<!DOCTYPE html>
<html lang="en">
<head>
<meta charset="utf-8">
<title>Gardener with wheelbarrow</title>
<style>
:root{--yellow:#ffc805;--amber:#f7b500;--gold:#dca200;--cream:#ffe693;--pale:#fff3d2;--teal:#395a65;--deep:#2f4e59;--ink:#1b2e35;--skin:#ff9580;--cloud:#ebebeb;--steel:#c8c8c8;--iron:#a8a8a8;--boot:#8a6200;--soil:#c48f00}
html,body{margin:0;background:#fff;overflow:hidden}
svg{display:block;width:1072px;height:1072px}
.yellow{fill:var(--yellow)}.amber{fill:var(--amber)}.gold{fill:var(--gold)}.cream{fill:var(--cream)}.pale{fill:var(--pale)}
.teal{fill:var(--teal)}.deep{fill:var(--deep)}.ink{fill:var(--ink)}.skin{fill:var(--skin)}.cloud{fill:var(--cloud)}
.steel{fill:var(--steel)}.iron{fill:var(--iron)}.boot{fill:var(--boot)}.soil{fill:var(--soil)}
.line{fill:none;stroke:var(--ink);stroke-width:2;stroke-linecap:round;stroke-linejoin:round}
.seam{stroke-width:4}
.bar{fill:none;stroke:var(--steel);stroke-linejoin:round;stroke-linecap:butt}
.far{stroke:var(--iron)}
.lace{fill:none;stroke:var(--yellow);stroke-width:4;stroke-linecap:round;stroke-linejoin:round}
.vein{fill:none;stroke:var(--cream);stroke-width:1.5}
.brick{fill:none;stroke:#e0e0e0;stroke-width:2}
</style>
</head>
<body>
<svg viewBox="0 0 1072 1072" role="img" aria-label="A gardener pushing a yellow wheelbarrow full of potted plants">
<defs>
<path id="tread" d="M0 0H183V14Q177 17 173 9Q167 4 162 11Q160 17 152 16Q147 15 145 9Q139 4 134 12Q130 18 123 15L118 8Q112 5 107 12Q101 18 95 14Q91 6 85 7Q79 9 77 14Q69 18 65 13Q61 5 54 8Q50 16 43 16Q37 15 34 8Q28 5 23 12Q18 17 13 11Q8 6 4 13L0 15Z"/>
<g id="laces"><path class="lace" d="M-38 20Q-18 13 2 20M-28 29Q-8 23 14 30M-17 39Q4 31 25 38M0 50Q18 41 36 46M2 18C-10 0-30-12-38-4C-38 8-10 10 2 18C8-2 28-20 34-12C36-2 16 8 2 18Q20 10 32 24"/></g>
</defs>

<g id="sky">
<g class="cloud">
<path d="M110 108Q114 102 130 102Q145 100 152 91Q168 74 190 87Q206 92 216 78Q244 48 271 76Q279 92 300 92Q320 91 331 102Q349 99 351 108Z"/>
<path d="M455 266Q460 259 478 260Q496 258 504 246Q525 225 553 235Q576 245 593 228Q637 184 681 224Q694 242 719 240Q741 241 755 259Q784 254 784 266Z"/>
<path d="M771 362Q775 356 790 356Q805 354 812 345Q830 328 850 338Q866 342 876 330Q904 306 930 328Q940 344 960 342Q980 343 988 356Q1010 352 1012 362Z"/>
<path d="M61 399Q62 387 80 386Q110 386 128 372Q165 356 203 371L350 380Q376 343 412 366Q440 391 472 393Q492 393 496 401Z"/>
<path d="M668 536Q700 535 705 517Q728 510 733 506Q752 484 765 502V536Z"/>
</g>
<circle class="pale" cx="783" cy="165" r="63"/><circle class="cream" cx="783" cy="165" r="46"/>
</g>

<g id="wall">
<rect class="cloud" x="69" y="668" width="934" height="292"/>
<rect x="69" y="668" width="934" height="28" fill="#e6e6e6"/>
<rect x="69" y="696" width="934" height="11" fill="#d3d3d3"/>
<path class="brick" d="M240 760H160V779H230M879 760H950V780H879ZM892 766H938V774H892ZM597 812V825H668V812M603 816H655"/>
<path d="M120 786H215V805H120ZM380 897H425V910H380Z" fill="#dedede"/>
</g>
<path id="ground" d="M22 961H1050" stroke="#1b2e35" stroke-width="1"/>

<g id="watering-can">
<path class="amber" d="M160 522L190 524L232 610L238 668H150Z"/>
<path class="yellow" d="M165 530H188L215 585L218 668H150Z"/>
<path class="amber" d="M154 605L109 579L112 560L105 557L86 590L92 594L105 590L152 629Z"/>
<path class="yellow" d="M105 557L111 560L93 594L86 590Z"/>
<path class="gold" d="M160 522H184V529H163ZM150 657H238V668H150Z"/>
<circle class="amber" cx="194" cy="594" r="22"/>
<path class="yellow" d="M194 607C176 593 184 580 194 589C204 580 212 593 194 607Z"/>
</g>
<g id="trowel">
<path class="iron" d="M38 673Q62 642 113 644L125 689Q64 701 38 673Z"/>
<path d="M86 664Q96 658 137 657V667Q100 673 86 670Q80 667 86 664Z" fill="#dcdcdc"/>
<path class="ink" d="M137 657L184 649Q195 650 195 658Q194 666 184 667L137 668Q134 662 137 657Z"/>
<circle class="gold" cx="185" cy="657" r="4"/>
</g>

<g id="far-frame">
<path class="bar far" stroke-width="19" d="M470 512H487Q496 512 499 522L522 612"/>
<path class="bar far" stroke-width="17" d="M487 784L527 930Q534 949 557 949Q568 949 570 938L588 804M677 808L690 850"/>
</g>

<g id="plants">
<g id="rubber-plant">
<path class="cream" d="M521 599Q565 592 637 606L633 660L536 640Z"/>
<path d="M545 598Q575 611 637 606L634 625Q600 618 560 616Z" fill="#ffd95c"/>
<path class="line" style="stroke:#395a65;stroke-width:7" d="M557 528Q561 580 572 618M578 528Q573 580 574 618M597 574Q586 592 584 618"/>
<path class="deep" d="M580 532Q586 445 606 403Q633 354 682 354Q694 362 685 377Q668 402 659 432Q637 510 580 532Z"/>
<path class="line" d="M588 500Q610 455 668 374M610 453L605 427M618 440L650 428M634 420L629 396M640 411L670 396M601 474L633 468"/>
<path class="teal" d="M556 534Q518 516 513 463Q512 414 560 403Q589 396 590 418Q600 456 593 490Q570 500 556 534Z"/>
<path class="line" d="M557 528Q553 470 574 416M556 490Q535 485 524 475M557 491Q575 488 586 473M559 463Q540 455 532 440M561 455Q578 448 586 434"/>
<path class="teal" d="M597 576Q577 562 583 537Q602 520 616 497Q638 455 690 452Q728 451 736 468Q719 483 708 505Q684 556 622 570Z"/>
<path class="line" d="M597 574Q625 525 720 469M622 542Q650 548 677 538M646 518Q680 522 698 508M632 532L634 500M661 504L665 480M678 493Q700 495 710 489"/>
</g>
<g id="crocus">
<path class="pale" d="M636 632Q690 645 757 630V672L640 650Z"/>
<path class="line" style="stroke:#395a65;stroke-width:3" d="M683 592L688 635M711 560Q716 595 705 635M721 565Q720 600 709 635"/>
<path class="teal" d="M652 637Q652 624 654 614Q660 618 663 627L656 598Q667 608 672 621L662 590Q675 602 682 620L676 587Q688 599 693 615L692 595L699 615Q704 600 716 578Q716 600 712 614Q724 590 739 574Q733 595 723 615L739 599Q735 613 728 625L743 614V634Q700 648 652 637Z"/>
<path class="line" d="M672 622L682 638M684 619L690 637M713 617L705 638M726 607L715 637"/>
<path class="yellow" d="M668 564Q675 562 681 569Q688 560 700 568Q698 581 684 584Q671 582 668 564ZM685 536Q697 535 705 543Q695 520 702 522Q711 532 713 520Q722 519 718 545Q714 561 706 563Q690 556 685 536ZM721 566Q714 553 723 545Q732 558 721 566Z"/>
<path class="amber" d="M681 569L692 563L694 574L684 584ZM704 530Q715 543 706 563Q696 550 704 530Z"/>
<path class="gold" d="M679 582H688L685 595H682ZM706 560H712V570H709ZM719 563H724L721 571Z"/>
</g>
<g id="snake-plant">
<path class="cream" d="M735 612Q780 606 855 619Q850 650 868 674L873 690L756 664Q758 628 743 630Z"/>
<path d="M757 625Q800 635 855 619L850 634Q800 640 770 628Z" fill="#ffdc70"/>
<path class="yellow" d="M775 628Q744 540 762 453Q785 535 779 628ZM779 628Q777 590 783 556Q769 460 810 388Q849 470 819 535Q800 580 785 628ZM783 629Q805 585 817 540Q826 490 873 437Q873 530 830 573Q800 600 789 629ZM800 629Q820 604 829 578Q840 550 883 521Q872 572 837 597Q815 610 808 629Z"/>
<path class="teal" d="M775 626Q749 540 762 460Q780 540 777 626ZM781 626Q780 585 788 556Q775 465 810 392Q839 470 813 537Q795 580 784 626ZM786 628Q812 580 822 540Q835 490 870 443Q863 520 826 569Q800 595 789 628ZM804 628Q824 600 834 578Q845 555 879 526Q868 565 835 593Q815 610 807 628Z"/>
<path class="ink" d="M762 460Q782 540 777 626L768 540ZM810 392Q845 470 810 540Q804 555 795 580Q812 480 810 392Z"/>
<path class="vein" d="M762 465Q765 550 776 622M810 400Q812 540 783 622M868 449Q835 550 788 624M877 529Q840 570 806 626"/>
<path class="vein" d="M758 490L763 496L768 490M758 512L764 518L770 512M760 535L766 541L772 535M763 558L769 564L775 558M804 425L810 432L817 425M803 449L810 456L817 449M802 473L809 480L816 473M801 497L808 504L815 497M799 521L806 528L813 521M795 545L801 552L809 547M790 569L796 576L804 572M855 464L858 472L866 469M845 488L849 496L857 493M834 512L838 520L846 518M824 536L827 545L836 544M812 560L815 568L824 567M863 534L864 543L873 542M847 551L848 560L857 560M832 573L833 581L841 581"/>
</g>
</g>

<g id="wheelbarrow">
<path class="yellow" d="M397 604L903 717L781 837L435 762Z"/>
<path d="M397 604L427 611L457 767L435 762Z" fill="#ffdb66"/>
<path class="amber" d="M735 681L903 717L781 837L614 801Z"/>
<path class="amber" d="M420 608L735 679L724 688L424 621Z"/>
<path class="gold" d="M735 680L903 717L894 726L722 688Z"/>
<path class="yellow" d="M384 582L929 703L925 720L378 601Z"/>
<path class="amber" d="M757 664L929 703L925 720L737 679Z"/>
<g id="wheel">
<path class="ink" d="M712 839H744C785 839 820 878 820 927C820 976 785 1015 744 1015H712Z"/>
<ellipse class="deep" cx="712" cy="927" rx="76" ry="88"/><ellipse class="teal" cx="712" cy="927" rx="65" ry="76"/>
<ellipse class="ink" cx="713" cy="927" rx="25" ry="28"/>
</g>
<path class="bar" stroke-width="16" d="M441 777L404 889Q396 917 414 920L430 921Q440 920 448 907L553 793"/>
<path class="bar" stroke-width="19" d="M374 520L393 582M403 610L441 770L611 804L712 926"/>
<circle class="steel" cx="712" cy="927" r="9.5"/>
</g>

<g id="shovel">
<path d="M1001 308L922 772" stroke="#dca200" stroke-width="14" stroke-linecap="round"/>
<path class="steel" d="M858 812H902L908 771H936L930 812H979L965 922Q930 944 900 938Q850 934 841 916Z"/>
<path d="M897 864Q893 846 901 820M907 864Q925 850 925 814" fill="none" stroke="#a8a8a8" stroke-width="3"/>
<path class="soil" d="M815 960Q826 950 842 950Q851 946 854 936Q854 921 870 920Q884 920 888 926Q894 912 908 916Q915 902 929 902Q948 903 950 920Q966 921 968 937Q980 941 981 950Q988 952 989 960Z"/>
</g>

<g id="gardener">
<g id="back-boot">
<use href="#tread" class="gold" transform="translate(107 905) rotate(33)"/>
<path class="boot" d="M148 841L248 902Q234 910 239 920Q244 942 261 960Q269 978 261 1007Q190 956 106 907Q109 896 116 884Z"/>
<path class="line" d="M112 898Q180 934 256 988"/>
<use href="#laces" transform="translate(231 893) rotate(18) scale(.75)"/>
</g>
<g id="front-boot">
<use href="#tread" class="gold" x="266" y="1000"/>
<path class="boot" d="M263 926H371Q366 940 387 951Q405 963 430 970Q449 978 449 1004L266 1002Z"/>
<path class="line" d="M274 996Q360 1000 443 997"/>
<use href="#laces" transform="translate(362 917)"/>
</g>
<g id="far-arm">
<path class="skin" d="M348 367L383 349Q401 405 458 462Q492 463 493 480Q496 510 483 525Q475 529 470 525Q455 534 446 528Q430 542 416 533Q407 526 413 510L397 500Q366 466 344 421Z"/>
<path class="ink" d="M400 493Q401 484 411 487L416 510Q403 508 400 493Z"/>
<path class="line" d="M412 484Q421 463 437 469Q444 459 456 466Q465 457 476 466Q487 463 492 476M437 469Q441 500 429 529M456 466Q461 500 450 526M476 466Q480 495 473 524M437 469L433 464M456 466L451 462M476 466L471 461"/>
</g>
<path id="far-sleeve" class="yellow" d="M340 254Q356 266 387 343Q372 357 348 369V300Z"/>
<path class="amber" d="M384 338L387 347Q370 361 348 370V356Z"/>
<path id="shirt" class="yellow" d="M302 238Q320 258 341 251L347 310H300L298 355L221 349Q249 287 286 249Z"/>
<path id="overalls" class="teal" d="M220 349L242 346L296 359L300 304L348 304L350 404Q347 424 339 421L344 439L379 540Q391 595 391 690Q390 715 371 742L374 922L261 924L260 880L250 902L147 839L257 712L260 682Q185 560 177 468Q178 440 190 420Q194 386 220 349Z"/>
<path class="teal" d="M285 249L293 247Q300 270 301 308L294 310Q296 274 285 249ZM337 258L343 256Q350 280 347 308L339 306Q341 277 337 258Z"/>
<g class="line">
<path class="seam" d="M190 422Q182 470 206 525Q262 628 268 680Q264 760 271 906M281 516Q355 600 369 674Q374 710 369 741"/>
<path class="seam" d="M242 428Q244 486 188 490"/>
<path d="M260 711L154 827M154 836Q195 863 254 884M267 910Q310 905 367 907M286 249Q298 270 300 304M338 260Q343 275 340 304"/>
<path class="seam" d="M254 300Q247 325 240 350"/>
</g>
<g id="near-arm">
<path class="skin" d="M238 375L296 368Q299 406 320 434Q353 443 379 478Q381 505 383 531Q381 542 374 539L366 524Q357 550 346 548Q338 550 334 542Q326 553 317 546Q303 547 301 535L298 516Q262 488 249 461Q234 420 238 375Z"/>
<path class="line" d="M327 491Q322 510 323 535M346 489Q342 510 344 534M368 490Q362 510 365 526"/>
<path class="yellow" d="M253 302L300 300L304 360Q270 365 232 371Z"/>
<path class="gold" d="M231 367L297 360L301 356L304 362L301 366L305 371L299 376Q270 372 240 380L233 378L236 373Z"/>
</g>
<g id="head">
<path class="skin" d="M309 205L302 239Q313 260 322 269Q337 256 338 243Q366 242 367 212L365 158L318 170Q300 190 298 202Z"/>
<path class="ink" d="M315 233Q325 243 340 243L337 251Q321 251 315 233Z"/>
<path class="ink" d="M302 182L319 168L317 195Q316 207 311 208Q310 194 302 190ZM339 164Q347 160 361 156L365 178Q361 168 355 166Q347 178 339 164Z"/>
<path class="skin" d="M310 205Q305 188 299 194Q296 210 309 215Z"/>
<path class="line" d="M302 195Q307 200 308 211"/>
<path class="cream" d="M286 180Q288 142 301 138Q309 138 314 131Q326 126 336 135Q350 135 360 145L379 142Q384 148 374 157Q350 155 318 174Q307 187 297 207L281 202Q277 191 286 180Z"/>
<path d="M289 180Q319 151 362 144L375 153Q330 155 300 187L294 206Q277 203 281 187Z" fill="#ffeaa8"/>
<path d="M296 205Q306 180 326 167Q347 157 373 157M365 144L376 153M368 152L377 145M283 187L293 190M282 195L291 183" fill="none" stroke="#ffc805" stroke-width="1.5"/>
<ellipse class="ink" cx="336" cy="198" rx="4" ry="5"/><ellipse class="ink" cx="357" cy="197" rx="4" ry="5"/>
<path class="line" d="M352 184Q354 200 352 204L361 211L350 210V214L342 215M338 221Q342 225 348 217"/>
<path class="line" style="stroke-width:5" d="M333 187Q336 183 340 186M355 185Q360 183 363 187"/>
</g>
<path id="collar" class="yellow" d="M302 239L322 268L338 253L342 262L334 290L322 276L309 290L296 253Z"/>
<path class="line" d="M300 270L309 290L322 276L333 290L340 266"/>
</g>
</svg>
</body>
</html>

# [Directions]
Could you state how many lines of the records contain "rotate"? Give the number and nothing else.

# [Expected answer]
2